The Institute of Energy Securities (IES) is forecasting a significant drop in oil revenue if oil price continues to remain low.
At the same time, it is anticipating that fuel prices at the pump will remain same or drop marginally.
In the 2020 Budget Statement, Ghana projected US$8.9 billion from oil revenue, about 13% of total revenue and grants.
According to the Executive Director of IES, Paa Kwasi Anamua Sakyi, the coronavirus which has hit the Chinese and global economy hard will impact negatively on oil prices and revenue.
“We understand what the coronavirus has done to us; there’ve been travelling restrictions, a lot of flights have been canceled, a lot of shops and production outlets in China, and around China have been closed. There have been less demand for oil, that is why we’ve seen a drop in oil price in the past three months.
“From the beginning of the year crude oil price was US$65 per barrel. By the close of trading last week, it was hovering around US$45, that means there have been more than 35% fall in the price”, Mr. Anamua Sakyi said.
Continuing, he said: “If we use today’s price of US$30, then the fall in international price of crude oil is more than 50% since the beginning of the year. We’ve seen the cedi appreciating by more than 5.6% from the beginning of the year, yet the local pump price has not gone down by more than 5% from the beginning of the year, that’s woefully inadequate; one will have expected that these two key variables – the international price of crude oil and also the local currency appreciation against the US dollar – will have given consumers some form of relieve.
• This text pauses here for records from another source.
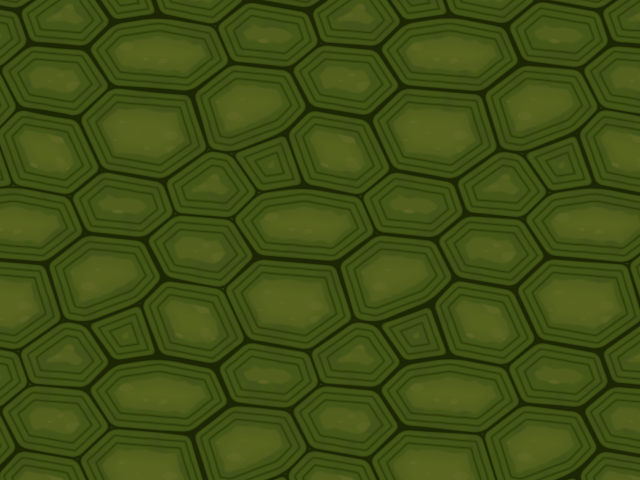
Reproduce this pattern procedurally as a Shadertoy shader.

```glsl
const float VIEW_HEIGHT = 5.76;            // pattern units per canvas height
const vec2 PERIOD = vec2(3.49, 4.09);      // repeat of the centred lattice
const vec2 ANCHOR = vec2(1.88, 5.11);
const vec2 STRETCH = vec2(0.5, 1.0);       // metric that widens the plates
const int PLATES = 8;

const vec3 GROOVE = vec3(0.11, 0.15, 0.02);
const vec3 RING = vec3(0.165, 0.215, 0.045);
const vec3 SHADE = vec3(0.22, 0.285, 0.05);
const vec3 RIM = vec3(0.26, 0.332, 0.088);
const vec3 DUST = vec3(0.25, 0.30, 0.11);
const vec3 HEART = vec3(0.312, 0.362, 0.108);
const vec3 GLOW = vec3(0.338, 0.386, 0.112);
const vec3 FLECK = vec3(0.38, 0.40, 0.15);

// Plate seeds of one motif: position and weight
const vec3 SEEDS[PLATES] = vec3[](
    vec3(0.00, 0.00, 0.000), vec3(-0.15, -0.89, 0.030),
    vec3(1.07, -0.70, -0.040), vec3(-1.13, -0.37, -0.125),
    vec3(1.28, 0.28, -0.190), vec3(0.33, 0.86, -0.020),
    vec3(-0.23, 0.76, -0.100), vec3(-0.98, 0.50, -0.165));

vec2 hash22(vec2 p) {
    vec3 q = fract(p.xyx * vec3(0.1031, 0.1030, 0.0973));
    q += dot(q, q.yzx + 33.33);
    return fract((q.xx + q.yz) * q.zy);
}

float valueNoise(vec2 p) {
    vec2 i = floor(p), f = fract(p);
    f = f * f * (3.0 - 2.0 * f);
    float low = mix(hash22(i).x, hash22(i + vec2(1, 0)).x, f.x);
    float high = mix(hash22(i + vec2(0, 1)).x, hash22(i + vec2(1, 1)).x, f.x);
    return mix(low, high, f.y);
}

float smoothMin(float a, float b, float k) {
    float h = max(k - abs(a - b), 0.0) / k;
    return min(a, b) - 0.25 * h * h * k;
}

// Offset from the nearest copy of a seed; odd copies sit at the cell centre
vec2 seedOffset(vec2 p, int index) {
    vec2 d = p - SEEDS[index / 2].xy - 0.5 * PERIOD * float(index % 2);
    return d - PERIOD * floor(d / PERIOD + 0.5);
}

float seedPower(vec2 d, int index) {
    return dot(d * STRETCH, d) - SEEDS[index / 2].z;
}

// Weighted Voronoi: local offset in xy, sharp and rounded edge distance in zw
vec4 plateField(vec2 p, out int plate) {
    float best = 1e5;
    int owner = 0;
    vec2 local = vec2(0);
    for (int i = 0; i < 2 * PLATES; i++) {
        vec2 d = seedOffset(p, i);
        float power = seedPower(d, i);
        if (power < best) { best = power; owner = i; local = d; }
    }
    vec2 edge = vec2(1.0);
    for (int i = 0; i < 2 * PLATES; i++) {
        if (i == owner) continue;
        vec2 d = seedOffset(p, i);
        float slope = 2.0 * length((local - d) * STRETCH);
        float border = (seedPower(d, i) - best) / slope;
        edge = vec2(smoothMin(edge.x, border, 0.02), smoothMin(edge.y, border, 0.07));
    }
    plate = owner / 2;
    return vec4(local, edge);
}

float band(float x, float halfWidth, float blur) {
    return 1.0 - smoothstep(halfWidth - blur, halfWidth + blur, abs(x));
}

// Small flat spots scattered about the plate centre
float flecks(vec2 local, float plate, float blur) {
    float cover = 0.0;
    for (int k = 0; k < 9; k++) {
        vec2 spot = hash22(vec2(plate * 7.3 + 2.0, float(k) * 3.7 + 5.0));
        vec2 size = hash22(spot * 91.0 + 4.0);
        vec2 d = local - (spot - 0.5) * vec2(0.85, 0.55);
        float radius = mix(0.025, 0.10, size.x * size.x);
        float dist = length(d * vec2(1.0, 1.7)) - radius;
        cover = max(cover, (1.0 - smoothstep(-blur, blur, dist)) * (0.3 + 0.4 * size.y));
    }
    return cover;
}

void mainImage(out vec4 fragColor, in vec2 fragCoord) {
    float pixel = VIEW_HEIGHT / iResolution.y;
    vec2 p = fragCoord * pixel - ANCHOR;
    int plate;
    vec4 field = plateField(p, plate);
    vec2 local = field.xy;
    float edge = field.z;
    float wobble = valueNoise(local * 9.0 + float(plate) * 17.0) - 0.5;
    float bulk = smoothstep(-0.2, 0.03, SEEDS[plate].z);

    // Rim with a faint dusty mottle
    vec3 color = mix(RIM, DUST, 0.5 * smoothstep(0.6, 0.85, valueNoise(p * 6.0 + 40.0)));

    // Pale heart, larger and brighter on big plates, with flecks
    float heart = smoothstep(-0.02, 0.02, edge - mix(0.29, 0.25, bulk) + 0.04 * wobble);
    vec3 glow = mix(HEART, GLOW, bulk * smoothstep(0.26, 0.42, edge));
    color = mix(color, glow, heart);
    color = mix(color, FLECK, heart * flecks(local, float(plate), pixel));

    // Two growth rings, each with a soft shade around a thin core
    for (int i = 0; i < 2; i++) {
        float ring = edge - 0.095 - 0.085 * float(i) + 0.006 * wobble;
        color = mix(color, SHADE, 0.9 * band(ring, 0.018, 0.010));
        color = mix(color, RING, 0.8 * band(ring, 0.005, 0.7 * pixel));
    }

    // Dark groove of uneven width, swelling where plates meet
    float halfWidth = mix(0.010, 0.031, valueNoise(p * 1.6 + 11.0));
    color = mix(color, SHADE, band(field.w, halfWidth + 0.012, 0.012));
    color = mix(color, GROOVE, band(field.w, halfWidth, 0.8 * pixel));
    fragColor = vec4(color, 1.0);
}
```
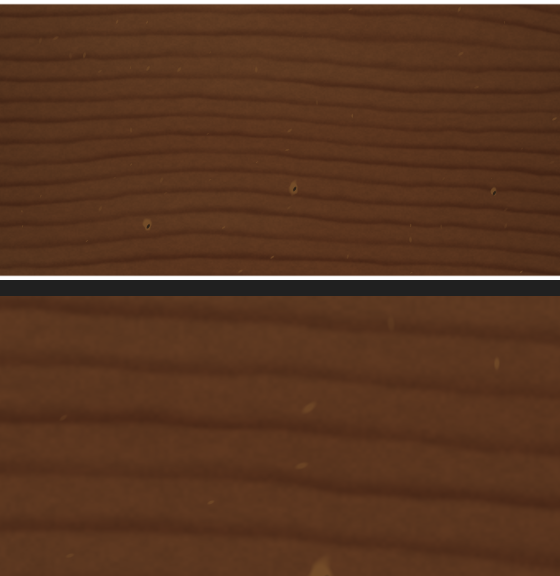
Top, the full canvas; bottom, a detail of the centre.
A Shadertoy shader for this texture:

```glsl
#define RING_COUNT 14.0
#define RING_WARP 1.5
#define RING_DEPTH 0.24
#define FLECK_CELLS 18.0
#define FLECK_SHARE 0.075
#define CHIP_COUNT 3
#define MARGIN 0.0157
#define WOOD vec3(0.352, 0.218, 0.127)
#define RED_WOOD vec3(0.332, 0.190, 0.108)
#define TAN vec3(0.49, 0.33, 0.17)
#define HOLE vec3(0.13, 0.10, 0.07)

float hash(vec2 p) {
    vec3 q = fract(p.xyx * 0.1031);
    q += dot(q, q.yzx + 33.33);
    return fract((q.x + q.y) * q.z);
}

float noise(vec2 p) {
    vec2 cell = floor(p), f = fract(p);
    f = f * f * (3.0 - 2.0 * f);
    float low = mix(hash(cell), hash(cell + vec2(1, 0)), f.x);
    float high = mix(hash(cell + vec2(0, 1)), hash(cell + 1.0), f.x);
    return mix(low, high, f.y);
}

float fbm(vec2 p) {
    float sum = 0.0, gain = 0.5;
    for (int i = 0; i < 4; i++) {
        sum += gain * noise(p);
        p = mat2(0.8, 0.6, -0.6, 0.8) * p * 2.0 + 17.0;
        gain *= 0.5;
    }
    return sum;
}

// Darkness of the growth rings: crisp below, fading softly above
float ringShade(vec2 p) {
    float ring = p.y * RING_COUNT + p.x * 0.3;
    ring += RING_WARP * noise(p * vec2(1.3, 3.0) + 5.0);
    ring += 0.14 * noise(p * vec2(13.0, 19.0));
    float id = floor(ring + 0.5), d = ring - id;
    float width = d < 0.0 ? 0.10 : 0.20;
    float strength = 0.45 + 0.55 * noise(vec2(p.x * 2.5, id * 7.3));
    return strength * exp(-d * d / (width * width));
}

// Small slanted flecks, at most one per grid cell
float fleckMask(vec2 p) {
    vec2 g = p * FLECK_CELLS, cell = floor(g);
    vec2 center = 0.35 + 0.3 * vec2(hash(cell + 31.0), hash(cell + 57.0));
    vec2 d = g - cell - center;
    float angle = 0.3 + 1.4 * hash(cell + 83.0);
    float c = cos(angle), s = sin(angle);
    d = vec2(c * d.x + s * d.y, 2.2 * (c * d.y - s * d.x));
    float radius = mix(0.10, 0.28, hash(cell + 11.0));
    float present = step(hash(cell + 7.0), FLECK_SHARE);
    float fade = mix(0.15, 0.6, hash(cell + 19.0));
    return present * fade * (1.0 - smoothstep(0.3 * radius, radius, length(d)));
}

void mainImage(out vec4 fragColor, in vec2 fragCoord) {
    vec2 p = fragCoord / iResolution.y;
    float aspect = iResolution.x / iResolution.y;
    float pixel = 1.0 / iResolution.y;

    // Broad tone of the stained wood
    float redness = 0.35 + 0.3 * p.x / aspect - 0.35 * p.y;
    redness += 0.9 * (fbm(p * vec2(1.5, 4.0)) - 0.4);
    vec3 color = mix(WOOD, RED_WOOD, clamp(redness, 0.0, 1.0));
    color *= 1.06 - 0.10 * pow(abs(2.0 * p.x / aspect - 1.0), 2.0);

    // Growth rings and fine fibres
    color *= 1.0 - RING_DEPTH * ringShade(p) * vec3(0.8, 1.1, 1.1);
    color *= 1.0 + 0.10 * (fbm(p * vec2(45.0, 75.0)) - 0.47);
    color *= 1.0 + 0.05 * (noise(p * 170.0) - 0.5);

    color = mix(color, TAN, fleckMask(p));

    // Chipped spots with a dark pit
    for (int i = 0; i < CHIP_COUNT; i++) {
        float k = float(i);
        vec2 seed = vec2(k * 5.0 + 2.0, 41.0);
        float across = (k + 0.7 + 0.5 * hash(seed)) / (float(CHIP_COUNT) + 0.6);
        vec2 center = vec2(across * aspect, 0.15 + 0.22 * hash(seed + 9.0));
        vec2 d = p - center;
        float ragged = 0.7 + 0.6 * noise(p * 70.0);
        float chip = length(d * vec2(1.5, 1.0)) / ragged;
        float size = mix(0.016, 0.030, hash(seed + 3.0));
        color = mix(color, TAN, 0.7 * (1.0 - smoothstep(0.5 * size, size, chip)));
        vec2 pit = d + vec2(-0.003, 0.006);
        pit.x -= 0.4 * pit.y;
        float pitShape = length(pit * vec2(1.3, 0.8));
        color = mix(color, HOLE, 0.85 * (1.0 - smoothstep(0.003, 0.009, pitShape)));
    }

    // White margins with a slightly dulled inner rim
    float edge = min(p.y, 1.0 - p.y);
    float rim = smoothstep(MARGIN - 0.0045, MARGIN - 0.003, edge);
    vec3 border = mix(vec3(1.0), vec3(0.94, 0.92, 0.91), rim);
    float board = smoothstep(MARGIN - 0.5 * pixel, MARGIN + 0.5 * pixel, edge);
    fragColor = vec4(mix(border, color, board), 1.0);
}
```
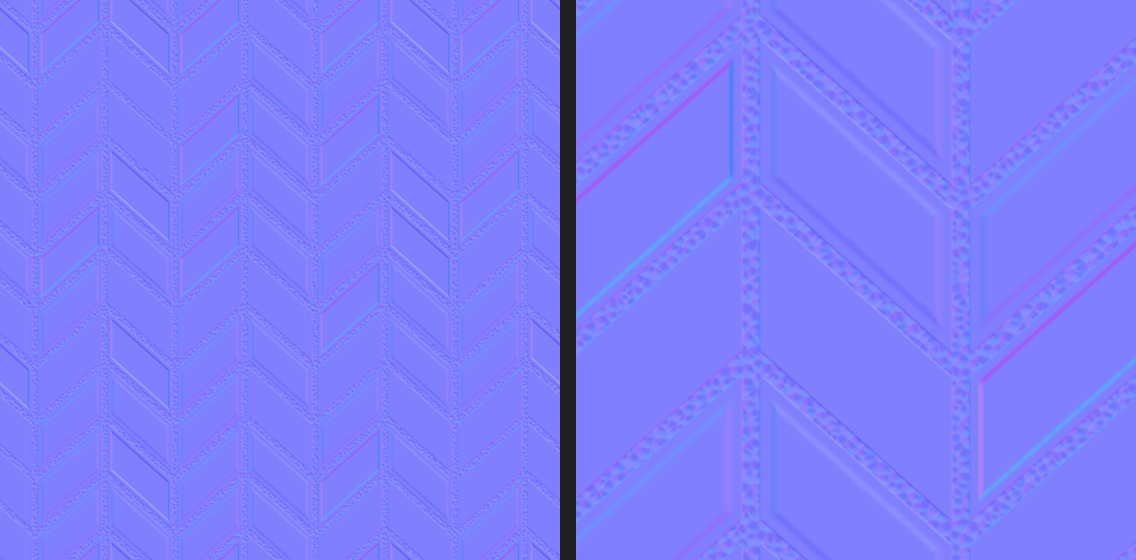
Left, the full canvas; right, a detail of the centre.
Give the GLSL for this texture map, as a WebGL 2 fragment shader.

```glsl
#version 300 es
precision highp float;

#define COLUMNS 8.0
#define ROWS 10.0
#define SLOPE 0.89
#define GROUT_HALF 0.0052
#define GROUT_CELLS 160.0
#define GROUT_TILT 0.13
#define EDGE_TILT 0.2
#define SUNK_TILT 0.42
#define RAISED_TILT 0.15
#define SUNK_SHARE 0.22
#define RAISED_SHARE 0.45
#define CORNER_BLEND 0.0025

uniform vec2 u_resolution;
out vec4 fragColor;

vec2 hash22(vec2 p) {
    vec3 q = fract(p.xyx * vec3(0.1031, 0.1030, 0.0973));
    q += dot(q, q.yzx + 33.33);
    return fract((q.xx + q.yz) * q.zy);
}

// Distance to the nearest scattered grain, repeating over the canvas
float cellular(vec2 p) {
    vec2 cell = floor(p);
    float nearest = 2.0;
    for (int j = -1; j <= 1; j++) {
        for (int i = -1; i <= 1; i++) {
            vec2 neighbour = cell + vec2(i, j);
            vec2 grain = neighbour + hash22(mod(neighbour, GROUT_CELLS));
            nearest = min(nearest, distance(p, grain));
        }
    }
    return nearest;
}

// Surface tilt of the granular grout
vec2 groutTilt(vec2 uv) {
    vec2 p = uv * GROUT_CELLS;
    vec2 stepSize = vec2(0.3, 0.0);
    float centre = cellular(p);
    vec2 gradient = vec2(cellular(p + stepSize.xy), cellular(p + stepSize.yx)) - centre;
    return -gradient / stepSize.x * GROUT_TILT;
}

// Soft line of a given half width, never thinner than a pixel
float band(float d, float centre, float halfWidth, float pixel) {
    return 1.0 - smoothstep(0.0, max(halfWidth, pixel), abs(d - centre));
}

void main() {
    vec2 uv = gl_FragCoord.xy / u_resolution;
    float pixel = 1.0 / min(u_resolution.x, u_resolution.y);

    // Chevron cell: columns lean alternately left and right
    float column = floor(uv.x * COLUMNS + 0.5);
    float lean = mod(column, 2.0) > 0.5 ? SLOPE : -SLOPE;
    float x = uv.x - column / COLUMNS;
    float sheared = uv.y - lean * x;
    float row = floor(sheared * ROWS);
    float y = sheared - (row + 0.5) / ROWS;

    // Distances inward from the joint centre lines
    float sideDistance = 0.5 / COLUMNS - abs(x);
    float slantDistance = (0.5 / ROWS - abs(y)) / length(vec2(SLOPE, 1.0));
    float d = min(sideDistance, slantDistance);

    // Outward direction, turned smoothly at the corners
    vec2 sideNormal = vec2(sign(x), 0.0);
    vec2 slantNormal = sign(y) * normalize(vec2(-lean, 1.0));
    float turn = smoothstep(-CORNER_BLEND, CORNER_BLEND, sideDistance - slantDistance);
    vec2 outward = mix(sideNormal, slantNormal, turn);

    // Each tile is sunk, raised or flat
    vec2 tile = vec2(mod(column, COLUMNS), mod(row, ROWS));
    float kind = hash22(tile + 17.0).x;
    float sunk = step(kind, SUNK_SHARE);
    float raised = step(kind, SUNK_SHARE + RAISED_SHARE) - sunk;

    // Grout grain, tile edge and inner bevel
    float grout = 1.0 - smoothstep(-pixel, pixel, d - GROUT_HALF);
    vec2 tilt = groutTilt(uv) * grout;
    tilt += outward * EDGE_TILT * band(d, GROUT_HALF, 0.0013, pixel);
    tilt -= outward * SUNK_TILT * sunk * band(d, 0.0117, 0.0024, pixel);
    tilt += outward * RAISED_TILT * raised * band(d, 0.0135, 0.0038, pixel);

    vec3 normal = normalize(vec3(tilt, 1.0));
    fragColor = vec4(normal * 0.5 + 0.5, 1.0);
}
```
We thought that when prices go down it goes to support positively the disposable income of Ghanaians; however, we don’t see fuel prices going down substantially, the OMCs are also complaining of the price margins.
“We are losing out on two fronts; one is the fall in projected revenue and also the possibility of much lower fuel price at the pumps.”
Mr. Anamua Sakyi explained further to Accra-based Citi FM that the decline in oil revenue will affect funding for the free senior high school education policy and other key sectors of the Ghanaian economy.
Outlining further, he said “I do not see fuel price falling at the pump anytime soon; in the worst case scenario it is going to stay the same or we will see a marginal reduction but not a substantial one to match with the international fall in price in both crude and fuel prices.”
He concluded by saying that if the price of crude oil remains the same, this could lead to job losses on the global scale as companies could go bankrupt and economies of oil exporting countries will crumble.